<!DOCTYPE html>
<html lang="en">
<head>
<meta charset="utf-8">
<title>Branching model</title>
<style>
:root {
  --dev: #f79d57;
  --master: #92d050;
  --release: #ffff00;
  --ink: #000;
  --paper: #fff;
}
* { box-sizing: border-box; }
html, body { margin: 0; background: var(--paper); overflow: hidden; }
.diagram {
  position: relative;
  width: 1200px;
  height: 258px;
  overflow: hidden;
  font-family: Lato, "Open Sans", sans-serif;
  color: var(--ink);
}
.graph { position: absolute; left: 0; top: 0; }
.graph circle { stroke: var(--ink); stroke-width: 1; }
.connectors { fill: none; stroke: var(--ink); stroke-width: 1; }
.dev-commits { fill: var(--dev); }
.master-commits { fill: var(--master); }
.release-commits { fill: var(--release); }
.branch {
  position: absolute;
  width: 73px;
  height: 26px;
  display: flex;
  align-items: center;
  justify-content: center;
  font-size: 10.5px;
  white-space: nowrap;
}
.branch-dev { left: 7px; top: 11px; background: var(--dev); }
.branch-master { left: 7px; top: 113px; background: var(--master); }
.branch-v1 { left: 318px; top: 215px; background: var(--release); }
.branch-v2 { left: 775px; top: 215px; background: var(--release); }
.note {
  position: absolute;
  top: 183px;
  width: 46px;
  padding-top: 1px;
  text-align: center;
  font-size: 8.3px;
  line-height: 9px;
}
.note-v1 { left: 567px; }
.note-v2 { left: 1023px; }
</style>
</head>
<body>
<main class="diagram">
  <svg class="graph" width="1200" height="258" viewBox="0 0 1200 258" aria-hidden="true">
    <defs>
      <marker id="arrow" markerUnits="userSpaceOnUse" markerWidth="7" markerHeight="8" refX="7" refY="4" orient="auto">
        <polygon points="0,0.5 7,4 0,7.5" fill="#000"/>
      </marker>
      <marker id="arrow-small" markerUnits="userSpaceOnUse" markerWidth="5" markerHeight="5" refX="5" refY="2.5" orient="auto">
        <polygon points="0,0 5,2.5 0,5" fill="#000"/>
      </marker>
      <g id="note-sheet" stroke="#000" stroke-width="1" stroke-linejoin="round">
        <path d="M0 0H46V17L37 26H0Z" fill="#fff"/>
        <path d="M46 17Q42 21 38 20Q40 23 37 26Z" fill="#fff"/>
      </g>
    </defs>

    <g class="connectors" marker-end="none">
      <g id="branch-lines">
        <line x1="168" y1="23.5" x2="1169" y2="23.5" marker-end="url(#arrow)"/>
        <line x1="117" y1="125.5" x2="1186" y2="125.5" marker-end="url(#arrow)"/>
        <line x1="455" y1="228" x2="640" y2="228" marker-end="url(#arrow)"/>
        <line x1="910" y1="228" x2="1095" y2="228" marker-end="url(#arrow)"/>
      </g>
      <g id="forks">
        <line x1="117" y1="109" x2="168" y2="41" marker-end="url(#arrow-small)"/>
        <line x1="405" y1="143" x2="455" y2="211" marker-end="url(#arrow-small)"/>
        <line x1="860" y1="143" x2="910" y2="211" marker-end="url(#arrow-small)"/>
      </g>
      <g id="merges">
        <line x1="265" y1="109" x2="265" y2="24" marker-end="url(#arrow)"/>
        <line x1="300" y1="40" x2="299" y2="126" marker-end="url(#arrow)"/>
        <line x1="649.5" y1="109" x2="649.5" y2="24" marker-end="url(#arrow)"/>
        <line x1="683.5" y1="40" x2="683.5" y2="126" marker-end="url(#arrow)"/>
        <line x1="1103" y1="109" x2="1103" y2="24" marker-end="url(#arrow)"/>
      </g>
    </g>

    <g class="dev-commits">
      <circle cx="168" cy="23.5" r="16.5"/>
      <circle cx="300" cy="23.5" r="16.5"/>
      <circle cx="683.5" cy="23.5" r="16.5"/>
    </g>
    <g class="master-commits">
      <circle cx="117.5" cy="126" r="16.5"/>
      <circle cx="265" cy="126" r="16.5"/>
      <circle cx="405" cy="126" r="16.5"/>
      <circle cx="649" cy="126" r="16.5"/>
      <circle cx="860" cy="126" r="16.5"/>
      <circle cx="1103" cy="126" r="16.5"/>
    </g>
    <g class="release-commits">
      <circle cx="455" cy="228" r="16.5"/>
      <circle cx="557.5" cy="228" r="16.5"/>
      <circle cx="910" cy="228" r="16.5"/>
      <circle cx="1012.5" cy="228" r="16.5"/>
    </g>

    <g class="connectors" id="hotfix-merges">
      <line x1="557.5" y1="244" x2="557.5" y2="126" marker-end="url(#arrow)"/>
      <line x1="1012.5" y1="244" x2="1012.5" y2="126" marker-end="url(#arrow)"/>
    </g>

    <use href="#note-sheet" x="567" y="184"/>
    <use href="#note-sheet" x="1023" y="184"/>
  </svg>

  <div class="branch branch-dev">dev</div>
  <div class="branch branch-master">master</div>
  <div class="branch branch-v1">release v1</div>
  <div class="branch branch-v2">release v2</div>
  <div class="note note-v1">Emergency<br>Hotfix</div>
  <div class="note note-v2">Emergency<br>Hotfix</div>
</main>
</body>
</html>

════

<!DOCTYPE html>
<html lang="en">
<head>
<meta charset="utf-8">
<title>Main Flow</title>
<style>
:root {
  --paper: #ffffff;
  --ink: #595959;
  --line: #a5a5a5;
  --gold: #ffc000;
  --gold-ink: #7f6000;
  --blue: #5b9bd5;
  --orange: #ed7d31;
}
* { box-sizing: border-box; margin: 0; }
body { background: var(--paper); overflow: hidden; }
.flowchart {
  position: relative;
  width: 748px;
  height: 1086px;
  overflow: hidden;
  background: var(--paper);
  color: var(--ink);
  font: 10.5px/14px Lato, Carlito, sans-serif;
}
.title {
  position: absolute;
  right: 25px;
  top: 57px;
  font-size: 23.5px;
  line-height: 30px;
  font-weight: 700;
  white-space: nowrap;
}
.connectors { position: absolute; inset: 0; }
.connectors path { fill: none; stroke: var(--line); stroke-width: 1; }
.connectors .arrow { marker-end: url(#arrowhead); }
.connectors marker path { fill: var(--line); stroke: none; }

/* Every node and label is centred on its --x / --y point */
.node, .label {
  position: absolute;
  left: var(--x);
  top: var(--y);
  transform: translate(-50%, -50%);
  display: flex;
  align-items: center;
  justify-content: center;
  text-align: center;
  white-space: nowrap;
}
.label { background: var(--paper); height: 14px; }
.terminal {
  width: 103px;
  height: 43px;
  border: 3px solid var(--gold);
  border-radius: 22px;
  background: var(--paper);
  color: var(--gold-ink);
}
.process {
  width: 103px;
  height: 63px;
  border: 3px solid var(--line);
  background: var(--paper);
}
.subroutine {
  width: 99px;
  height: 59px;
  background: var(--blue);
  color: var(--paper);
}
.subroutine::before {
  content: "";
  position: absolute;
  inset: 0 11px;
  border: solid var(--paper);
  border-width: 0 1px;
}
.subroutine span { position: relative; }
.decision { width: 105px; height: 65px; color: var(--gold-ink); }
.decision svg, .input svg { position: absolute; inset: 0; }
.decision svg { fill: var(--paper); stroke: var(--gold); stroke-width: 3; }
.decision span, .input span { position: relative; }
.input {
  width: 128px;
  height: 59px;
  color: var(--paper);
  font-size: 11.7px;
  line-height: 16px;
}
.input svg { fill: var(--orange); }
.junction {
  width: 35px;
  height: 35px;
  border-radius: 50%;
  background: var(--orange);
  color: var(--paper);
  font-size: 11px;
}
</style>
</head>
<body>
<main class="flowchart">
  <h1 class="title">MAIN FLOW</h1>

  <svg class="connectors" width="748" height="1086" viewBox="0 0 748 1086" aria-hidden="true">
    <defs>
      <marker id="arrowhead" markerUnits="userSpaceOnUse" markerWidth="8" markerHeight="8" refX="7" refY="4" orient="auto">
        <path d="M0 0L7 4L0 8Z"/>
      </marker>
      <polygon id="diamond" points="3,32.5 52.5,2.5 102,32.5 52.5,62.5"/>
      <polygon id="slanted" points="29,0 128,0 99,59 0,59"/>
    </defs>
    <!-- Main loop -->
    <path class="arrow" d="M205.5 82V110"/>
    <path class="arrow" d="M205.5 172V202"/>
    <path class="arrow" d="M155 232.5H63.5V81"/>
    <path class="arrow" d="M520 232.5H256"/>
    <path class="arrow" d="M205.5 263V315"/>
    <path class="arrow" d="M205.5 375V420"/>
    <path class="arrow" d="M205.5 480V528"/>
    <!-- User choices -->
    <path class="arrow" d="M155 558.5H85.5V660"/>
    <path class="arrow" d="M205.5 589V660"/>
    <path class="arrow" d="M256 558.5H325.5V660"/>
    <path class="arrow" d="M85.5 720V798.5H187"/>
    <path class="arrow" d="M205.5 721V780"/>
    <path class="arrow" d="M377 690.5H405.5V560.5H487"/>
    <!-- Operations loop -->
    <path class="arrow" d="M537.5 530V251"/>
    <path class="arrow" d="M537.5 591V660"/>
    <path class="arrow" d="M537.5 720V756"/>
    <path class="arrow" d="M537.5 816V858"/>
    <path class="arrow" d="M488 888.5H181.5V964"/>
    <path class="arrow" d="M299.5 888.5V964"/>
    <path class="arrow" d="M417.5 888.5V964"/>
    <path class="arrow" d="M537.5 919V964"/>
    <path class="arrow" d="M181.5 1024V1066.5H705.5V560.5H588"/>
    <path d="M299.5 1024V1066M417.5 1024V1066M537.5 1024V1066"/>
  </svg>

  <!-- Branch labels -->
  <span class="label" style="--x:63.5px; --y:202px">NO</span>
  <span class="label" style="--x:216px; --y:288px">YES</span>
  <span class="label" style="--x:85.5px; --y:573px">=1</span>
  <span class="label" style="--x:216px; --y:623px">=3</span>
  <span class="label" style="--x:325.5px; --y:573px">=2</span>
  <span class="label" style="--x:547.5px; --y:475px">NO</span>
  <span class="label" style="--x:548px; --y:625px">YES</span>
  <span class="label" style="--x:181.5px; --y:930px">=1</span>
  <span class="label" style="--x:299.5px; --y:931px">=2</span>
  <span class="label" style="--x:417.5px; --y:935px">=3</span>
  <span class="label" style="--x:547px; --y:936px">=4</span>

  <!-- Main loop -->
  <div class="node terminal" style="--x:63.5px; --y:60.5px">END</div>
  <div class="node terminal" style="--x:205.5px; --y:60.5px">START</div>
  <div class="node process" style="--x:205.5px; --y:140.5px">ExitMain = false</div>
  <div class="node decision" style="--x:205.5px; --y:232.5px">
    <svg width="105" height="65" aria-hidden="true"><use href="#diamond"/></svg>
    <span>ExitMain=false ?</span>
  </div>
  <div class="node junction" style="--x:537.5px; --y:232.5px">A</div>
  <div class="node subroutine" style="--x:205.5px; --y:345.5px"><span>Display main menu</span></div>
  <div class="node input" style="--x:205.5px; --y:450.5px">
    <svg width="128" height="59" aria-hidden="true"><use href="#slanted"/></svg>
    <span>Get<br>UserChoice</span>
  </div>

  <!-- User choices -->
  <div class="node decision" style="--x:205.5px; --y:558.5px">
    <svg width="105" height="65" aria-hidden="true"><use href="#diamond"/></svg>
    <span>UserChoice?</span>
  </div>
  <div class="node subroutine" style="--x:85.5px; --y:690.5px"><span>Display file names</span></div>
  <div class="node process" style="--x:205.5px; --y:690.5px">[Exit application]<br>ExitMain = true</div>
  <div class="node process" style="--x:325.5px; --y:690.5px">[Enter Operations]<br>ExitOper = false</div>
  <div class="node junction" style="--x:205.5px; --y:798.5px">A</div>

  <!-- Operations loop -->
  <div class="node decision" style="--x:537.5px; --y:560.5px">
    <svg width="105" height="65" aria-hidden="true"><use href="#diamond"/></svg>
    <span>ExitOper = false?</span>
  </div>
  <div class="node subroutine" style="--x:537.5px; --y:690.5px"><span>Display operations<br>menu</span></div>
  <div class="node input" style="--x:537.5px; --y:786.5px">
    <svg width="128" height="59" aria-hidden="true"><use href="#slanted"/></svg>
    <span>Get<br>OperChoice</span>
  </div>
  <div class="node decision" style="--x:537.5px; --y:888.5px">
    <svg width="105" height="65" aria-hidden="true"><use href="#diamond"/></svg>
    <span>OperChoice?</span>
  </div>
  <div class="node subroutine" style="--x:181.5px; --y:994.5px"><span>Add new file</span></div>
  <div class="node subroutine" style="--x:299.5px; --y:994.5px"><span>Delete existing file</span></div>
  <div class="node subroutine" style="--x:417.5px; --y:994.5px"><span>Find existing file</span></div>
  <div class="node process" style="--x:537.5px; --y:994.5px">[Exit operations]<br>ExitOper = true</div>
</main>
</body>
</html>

════

Aim of the exercise: Only the lines above starting with the one with "svg, .input svg" and going through the one with "height: 35px;" are to be copied, word for word and with both ends kept.

Completed exercise:
.decision svg, .input svg { position: absolute; inset: 0; }
.decision svg { fill: var(--paper); stroke: var(--gold); stroke-width: 3; }
.decision span, .input span { position: relative; }
.input {
  width: 128px;
  height: 59px;
  color: var(--paper);
  font-size: 11.7px;
  line-height: 16px;
}
.input svg { fill: var(--orange); }
.junction {
  width: 35px;
  height: 35px;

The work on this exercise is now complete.